— RAW DATA —

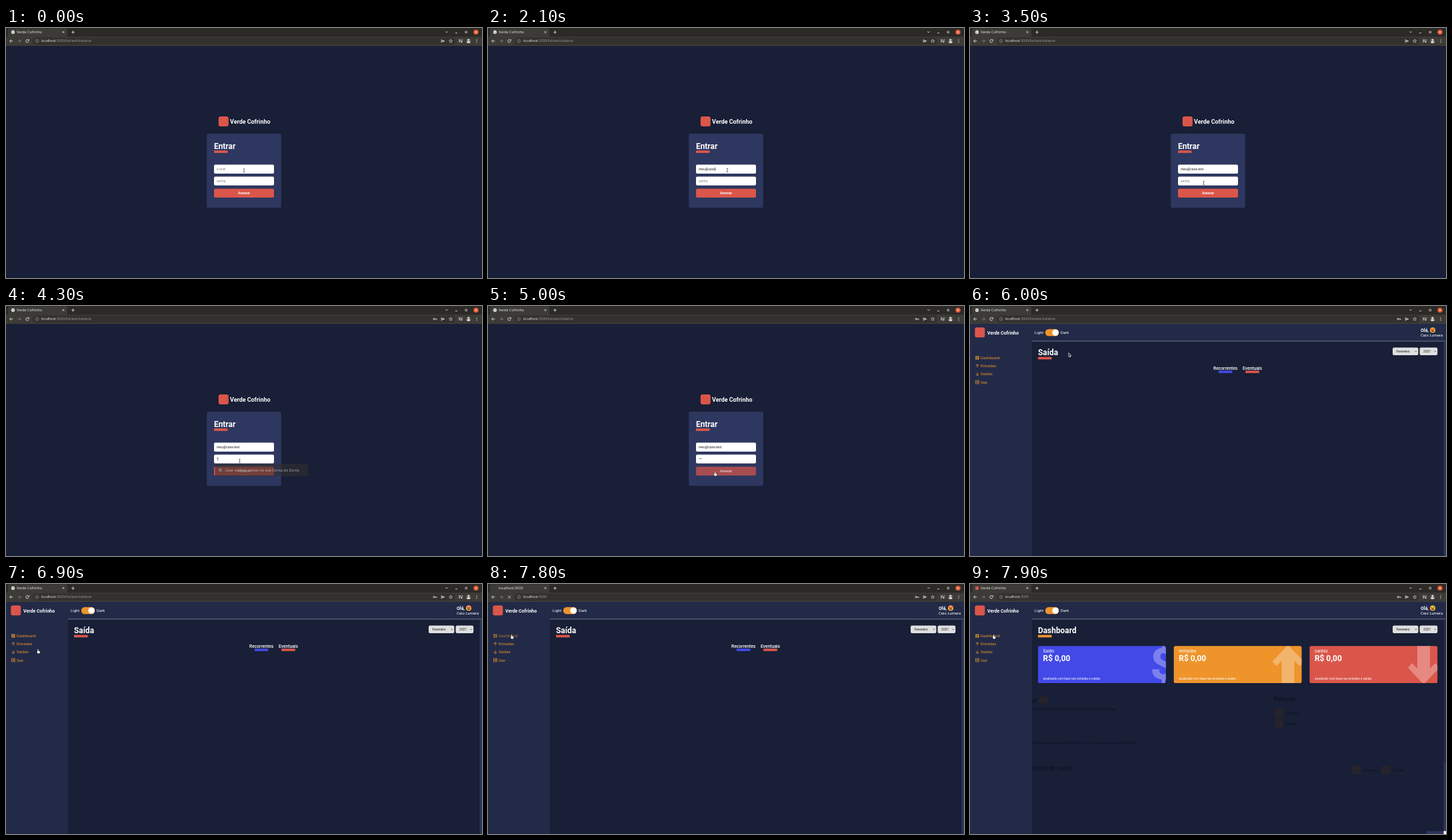
An HTML page with a canvas that plays this animation: 714 by 376 pixels, repeating every 8 s.

```html
<!DOCTYPE html>
<html lang="pt-BR">
<head>
<meta charset="utf-8">
<title>Verde Cofrinho</title>
<style>
html, body { margin: 0; width: 714px; height: 376px; overflow: hidden; background: #181f36; }
canvas { display: block; width: 714px; height: 376px; }
</style>
</head>
<body>
<canvas id="stage"></canvas>
<script>
const W = 714, H = 376, LOOP = 8000, STEP = 100;
const BG = '#181f36', SIDE = '#222a48', CARD = '#2e375f', THUMB = '#2c355a';
const RED = '#da564a', ORANGE = '#ee942b', BLUE = '#4249e7', WHITE = '#fff';
const INK = '#e6e4df', DIM = '#9d9a94';
const ROBOTO = 'Roboto, sans-serif', UI = '"Noto Sans", sans-serif';
const BRAND = 'Verde Cofrinho', EMAIL = 'meu@casa.test', USER = 'Caio Lumera';
const REM = 5.95, SMALL = 4.96, LABEL = 6.7, H1 = 11.9;

// Moments of the story
const FOCUS = 100, TYPE = [1000, 2700], PASS = [4200, 4500], FOCUS_PASS = 3700;
const LOGIN_END = 5100, LOADING = 7500, HOME = 7900;

const canvas = document.getElementById('stage');
const dpr = window.devicePixelRatio || 1;
canvas.width = W * dpr;
canvas.height = H * dpr;
const c = canvas.getContext('2d');

function rect(x, y, w, h, color, r = 0) {
  c.fillStyle = color;
  c.beginPath();
  c.roundRect(x, y, w, h, r);
  c.fill();
}

function disc(x, y, r, color) {
  c.fillStyle = color;
  c.beginPath();
  c.arc(x, y, r, 0, Math.PI * 2);
  c.fill();
}

function ring(x, y, r, color, width = 0.7, from = 0, to = Math.PI * 2) {
  c.strokeStyle = color;
  c.lineWidth = width;
  c.beginPath();
  c.arc(x, y, r, from, to);
  c.stroke();
}

function frame(x, y, size, color) {
  c.strokeStyle = color;
  c.lineWidth = 0.7;
  c.strokeRect(x - size / 2, y - size / 2, size, size);
}

// Flat list of x, y offsets from (ox, oy)
function trace(ox, oy, pts) {
  c.beginPath();
  for (let i = 0; i < pts.length; i += 2) c.lineTo(ox + pts[i], oy + pts[i + 1]);
}

function line(ox, oy, pts, color = INK, width = 0.8) {
  trace(ox, oy, pts);
  c.strokeStyle = color;
  c.lineWidth = width;
  c.stroke();
}

function cross(x, y, r, color = INK) {
  line(x, y, [-r, -r, r, r], color);
  line(x, y, [-r, r, r, -r], color);
}

function chevron(x, y, r, color) {
  line(x, y, [-r, -r / 2, 0, r / 2, r, -r / 2], color);
}

function arrow(x, y, angle, color, r = 2.4) {
  c.save();
  c.translate(x, y);
  c.rotate(angle);
  line(0, 0, [-r, 0, r, 0], color);
  line(0, 0, [0, -r, r, 0, 0, r], color);
  c.restore();
}

// y is the middle of the capitals
function text(str, x, y, size, color = WHITE, weight = 400, family = ROBOTO, align = 'left') {
  c.font = `${weight} ${size}px ${family}`;
  c.fillStyle = color;
  c.textAlign = align;
  c.fillText(str, x, y + size * 0.356);
  return c.measureText(str).width;
}

function faded(alpha, draw) {
  c.save();
  c.globalAlpha *= alpha;
  draw();
  c.restore();
}

const ramp = (t, from, to) => Math.min(1, Math.max(0, (t - from) / (to - from)));
const ease = p => p * p * (3 - 2 * p);

// Characters typed at an even pace, the first at once
const typed = (str, t, [from, to]) =>
  t < from ? '' : str.slice(0, 1 + Math.floor(ramp(t, from, to) * (str.length - 1)));

function browser(t) {
  const home = t >= HOME, loading = t >= LOADING && !home;
  rect(0, 0, W, 14, '#2b2a27');
  rect(3, 0.5, 89, 14, '#3c3b37', [3, 3, 0, 0]);
  rect(0, 13, W, 14, '#3c3b37');
  rect(40, 14.5, 634, 10.5, '#32312e', 5);

  if (home) rect(8, 3.7, 5, 5, RED, 1);
  else if (!loading) {
    disc(10.5, 6.2, 2.6, INK);
    chevron(10.5, 6.2, 1.5, '#66645f');
  }
  text(loading ? 'localhost:3000' : BRAND, 16, 6.3, 5.4, INK, 400, UI);
  cross(86, 6.2, 1.4);
  line(100.5, 6.3, [-2.5, 0, 2.5, 0]);
  line(100.5, 6.3, [0, -2.5, 0, 2.5]);

  chevron(661, 6, 1.8, INK);
  line(675.5, 7.5, [-1.6, 0, 1.6, 0]);
  frame(690.3, 6.3, 2.6, INK);
  disc(705, 6.2, 3.8, '#e2592f');
  cross(705, 6.2, 1.3, WHITE);

  const y = 19.6;
  arrow(8, y, Math.PI, INK);
  arrow(20, y, 0, '#85827d');
  if (loading) cross(32, y, 2);
  else {
    ring(32, y, 2.2, INK, 0.9, 0.4, 5.5);
    line(32, y, [2.5, -2.6, 2.5, -0.6, 0.5, -0.6]);
  }
  ring(46.5, y, 2.4, DIM, 0.6);
  line(46.5, y, [0, -1.3, 0, 1.4], DIM, 0.6);
  const w = text('localhost', 53, y, 5.15, INK, 400, UI);
  text(t >= LOADING ? ':3000' : ':3000/list/exit-balance', 53 + w, y, 5.15, DIM, 400, UI);

  if (t >= PASS[0]) {
    ring(642.2, y, 1.2, INK, 0.9);
    line(643.4, y, [0, 0, 2.6, 0, 2.6, 1.3], INK, 0.9);
  }
  line(655.3, y, [-2, 0, 2.4, 0, -2.4, -2, -2, 0, -2.4, 2, 2.4, 0], INK, 0.7);
  c.beginPath();
  for (let i = 0; i < 10; i++) {
    const r = i % 2 ? 1.2 : 2.7, a = i * Math.PI / 5 - Math.PI / 2;
    c.lineTo(667.2 + r * Math.cos(a), y + r * Math.sin(a));
  }
  c.closePath();
  c.lineWidth = 0.6;
  c.stroke();
  for (let i = 0; i < 3; i++) {
    line(679, 17.8 + i * 1.6, [0, 0, i < 2 ? 3.6 : 2, 0]);
    disc(706, y - 2 + i * 2, 0.65, INK);
  }
  disc(683.3, 21, 1, INK);
  line(684, 21, [0, 0, 0, -3.3, 1.2, -3.3], INK, 0.7);
  disc(693.8, y, 3.8, '#55524d');
  disc(693.8, 18, 1.6, '#e4e2de');
  rect(691.3, 20, 5, 2.6, '#e4e2de', 1.2);
}

function field(y, value, hint, caret) {
  rect(312, y, 90, 13.4, WHITE, 2);
  const mid = y + 6.6;
  const w = value ? text(value, 316, mid, SMALL, '#222') : 0;
  if (!value) text(hint, 316, mid, SMALL, '#858585');
  if (caret) rect(316 + w, mid - 2.9, 0.5, 5.8, '#111');
}

function login(t) {
  rect(0, 27, W, H - 27, BG);
  rect(318.8, 133, 15, 15, RED, 3);
  text(BRAND, 336, 140.6, 8.93, WHITE, 700);
  rect(301.2, 159, 111.6, 111.4, CARD, 2.6);
  text('Entrar', 312, 177.3, H1, WHITE, 700);
  rect(312, 184.2, 20.5, 3.7, RED);

  // The caret rests half a second or so after the last action
  const emailCaret = t >= FOCUS && t < TYPE[1] + 500 && ramp(t, 800, TYPE[0]) % 1 === 0;
  field(205.5, typed(EMAIL, t, TYPE), 'e-mail', emailCaret);
  field(223.4, typed('•••', t, PASS), 'senha', t >= FOCUS_PASS && t < PASS[1] + 500);

  faded(1 - 0.3 * ramp(t, 4700, 5000), () => {
    rect(312, 241.8, 90, 13.2, RED, 2);
    text('Acessar', 357, 248.4, SMALL, WHITE, 700, ROBOTO, 'center');
  });

  faded(ramp(t, FOCUS_PASS - 100, 3900) * (1 - ramp(t, 4100, 4600)), () => {
    rect(313.5, 237, 139.5, 19, '#30302f', 1);
    disc(321.5, 246.7, 2.7, '#8d8d8b');
    text('Usar senhas salvas na sua Conta do Zurila', 329, 246.7, 5.64, WHITE, 400, UI);
  });
}

function emoji(x, y, starry) {
  disc(x, y, 4, '#f9c23c');
  for (const s of [-1, 1]) disc(x + s * 1.6, y - 1, starry ? 1.4 : 0.7, starry ? '#e8543f' : '#4a2b12');
  c.fillStyle = '#7a2c1c';
  c.beginPath();
  c.arc(x, y + 0.6, 2.2, 0, Math.PI);
  c.fill();
}

function select(x, w, label) {
  rect(x, 62.6, w, 11.4, '#e0e0e0', 2);
  text(label, x + 5.5, 68.4, SMALL, '#1c1c1c');
  chevron(x + w - 3.6, 68.3, 1.2, '#222');
}

function menuIcon(i, y) {
  if (i === 0) {
    for (const s of [0, 1]) {
      rect(8.2 + s * 3, y - 2.5, 2.3, 2.9 - s * 1.3, ORANGE);
      rect(8.2 + s * 3, y + 1 - s * 1.3, 2.3, 1.6 + s * 1.3, ORANGE);
    }
  } else if (i < 3) arrow(11, y, i === 1 ? -Math.PI / 2 : Math.PI / 2, ORANGE);
  else {
    frame(10.9, y, 4.8, ORANGE);
    arrow(10.9, y, 0, ORANGE, 1.3);
  }
}

function shell(t) {
  const home = t >= HOME;
  rect(0, 27, W, H - 27, BG);
  rect(0, 27, W, 26, SIDE);
  rect(0, 27, 93, H - 27, SIDE);
  rect(93, 52.5, W - 93, 0.8, '#8a8e9c');
  rect(710.5, 53.3, 3.5, H - 53, home ? SIDE : THUMB);

  rect(7.3, 32.3, 15, 15, RED, 3);
  text(BRAND, 26, 40.2, 6.96, WHITE, 700);
  text('Light', 97, 40.1, REM);
  rect(112.8, 34.8, 20.6, 10.4, ORANGE, 5.2);
  disc(128.2, 40, 4.8, WHITE);
  text('Dark', 136, 40.1, REM);
  text('Olá,', 676, 36.3, 6.96, WHITE, 700);
  emoji(694, 36.2, !home);
  text(USER, 676, 44.2, REM);

  const hover = home ? 0 : ramp(t, 7000, 7300);
  ['Dashboard', 'Entradas', 'Saídas', 'Sair'].forEach((label, i) => {
    const y = 77.9 + i * 12.2;
    faded(i ? 1 : 1 - 0.3 * hover, () => {
      menuIcon(i, y);
      text(label, 16, y, REM, ORANGE);
    });
  });
  select(634, 38.4, 'Fevereiro');
  select(674.6, 26.6, '2021');
}

function title(label, color) {
  text(label, 102, 69.8, H1, WHITE, 700);
  rect(102, 76.6, 20.6, 3.7, color);
}

function filter(label, x, color) {
  const w = text(label, x, 93.8, LABEL, WHITE, 500);
  rect(x + w / 2 - 10.3, 97.2, 20.6, 3.7, color);
}

function expenses() {
  title('Saída', RED);
  filter('Recorrentes', 365, BLUE);
  filter('Eventuais', 409, RED);
}

function bigArrow(x, tip, dir) {
  c.save();
  c.translate(x, tip);
  c.scale(1, dir);
  c.beginPath();
  const half = [0, 0, 23.5, 25, 17.5, 32, 9.5, 24, 9.5, 62];
  for (let i = 0; i < half.length; i += 2) c.lineTo(half[i], half[i + 1]);
  for (let i = half.length - 2; i >= 0; i -= 2) c.lineTo(-half[i], half[i + 1]);
  c.fillStyle = WHITE;
  c.fill();
  c.restore();
}

function balance(i, color, label, icon) {
  const x = 102 + i * 203.7;
  c.save();
  rect(x, 93.3, 191.8, 55.8, color, 2.6);
  c.clip();
  c.globalAlpha = 0.3;
  icon();
  c.restore();
  text(label, x + 7.6, 101, LABEL);
  text('R$ 0,00', x + 7.6, 112.2, H1, WHITE, 700);
  text('atualizado com base nas entradas e saídas', x + 7.6, 142.4, 4.46);
}

function legend(x, y, label, ink) {
  rect(x, y, 13, 13.5, '#2a2429', 2);
  text(label, x + 16, y + 6.7, REM, ink);
}

// Lower panels just starting to fade in from the left
function incoming() {
  const ink = '#0c1122';
  c.save();
  c.beginPath();
  c.rect(93, 155, 617, 217);
  c.clip();
  faded(0.8, () => {
    text('Muito mal!', 101, 175.5, 8.9, ink, 700, ROBOTO, 'right');
    rect(104, 168.5, 13, 11.5, '#2a2429', 3);
    text('Neste mês, você gastou mais do que deveria ter.', 93, 187.5, REM, ink);
    text('Verifique seus gastos e tente cortar algumas coisas do mês.', 93, 238.5, REM, ink);
    text('Relação', 456, 173, 8.9, ink, 700);
    text('Histórico de saldo', 80, 277, 8.9, ink, 700);
    ['Entradas', 'Saídas'].forEach((label, i) => {
      legend(457, 187 + i * 16, label, ink);
      legend(573 + i * 45, 273, label, ink);
    });
  });
  c.restore();
}

function dashboard() {
  title('Dashboard', ORANGE);
  incoming();
  balance(0, BLUE, 'Saldo', () => text('$', 270.5, 120, 65, WHITE, 900));
  balance(1, ORANGE, 'entradas', () => bigArrow(477, 91.5, 1));
  balance(2, RED, 'saídas', () => bigArrow(680.5, 151, -1));
  rect(710.5, 269, 3.5, 102, THUMB);
  rect(685, 371.5, 25.5, 4.5, THUMB);
  rect(710.5, 371.5, 3.5, 4.5, WHITE);
}

// Each move: start time, end time, destination
const MOVES = [[100, 200, 359, 214], [3100, 3500, 350.5, 233], [4500, 4900, 340.5, 249],
  [5500, 6000, 148, 70.5], [6000, 6400, 115, 45], [6400, 6900, 48, 98], [6900, 7300, 35.5, 76]];

function mouseAt(t) {
  let x = 357, y = 214.5;
  for (const [from, to, tx, ty] of MOVES) {
    const e = ease(ramp(t, from, to));
    x += (tx - x) * e;
    y += (ty - y) * e;
  }
  return [x, y];
}

function pointer(t) {
  const [x, y] = mouseAt(t);
  const hand = (t >= 4800 && t < LOGIN_END) || t >= 6800;
  if (hand) {
    rect(x - 1.6, y + 2.3, 4.8, 4.5, '#14161d', 1.4);
    rect(x - 0.9, y - 0.3, 1.8, 5, '#14161d', 0.9);
    rect(x - 1.2, y + 2.7, 4, 3.7, WHITE, 1.1);
    rect(x - 0.5, y, 1.1, 5, WHITE, 0.5);
  } else if (t < LOGIN_END) {
    for (const s of [-1, 1]) line(x, y, [-1.3, 2.9 * s, 0, 2.4 * s, 1.3, 2.9 * s], '#33353c', 0.6);
    line(x, y, [0, -2.5, 0, 2.5], '#33353c', 0.7);
  } else {
    trace(x, y, [0, 0, 0, 5.8, 1.3, 4.6, 2.5, 6.6, 2.5, 4.3, 4, 4.2]);
    c.closePath();
    c.fillStyle = '#14161d';
    c.strokeStyle = WHITE;
    c.lineWidth = 0.7;
    c.fill();
    c.stroke();
  }
}

function draw(t) {
  c.setTransform(dpr, 0, 0, dpr, 0, 0);
  if (t < LOGIN_END) login(t);
  else {
    shell(t);
    if (t < HOME) expenses();
    else dashboard();
  }
  browser(t);
  pointer(t);
}

const start = performance.now();
function tick() {
  const t = (performance.now() - start) % LOOP;
  draw(Math.floor(t / STEP) * STEP);
  requestAnimationFrame(tick);
}
tick();
</script>
</body>
</html>
```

— REQUIRED ACTION —
When you find a line in the records that contains the word "THUMB", copy it.

— YOUR RESPONSE —
const BG = '#181f36', SIDE = '#222a48', CARD = '#2e375f', THUMB = '#2c355a';
  rect(710.5, 53.3, 3.5, H - 53, home ? SIDE : THUMB);
  rect(710.5, 269, 3.5, 102, THUMB);
  rect(685, 371.5, 25.5, 4.5, THUMB);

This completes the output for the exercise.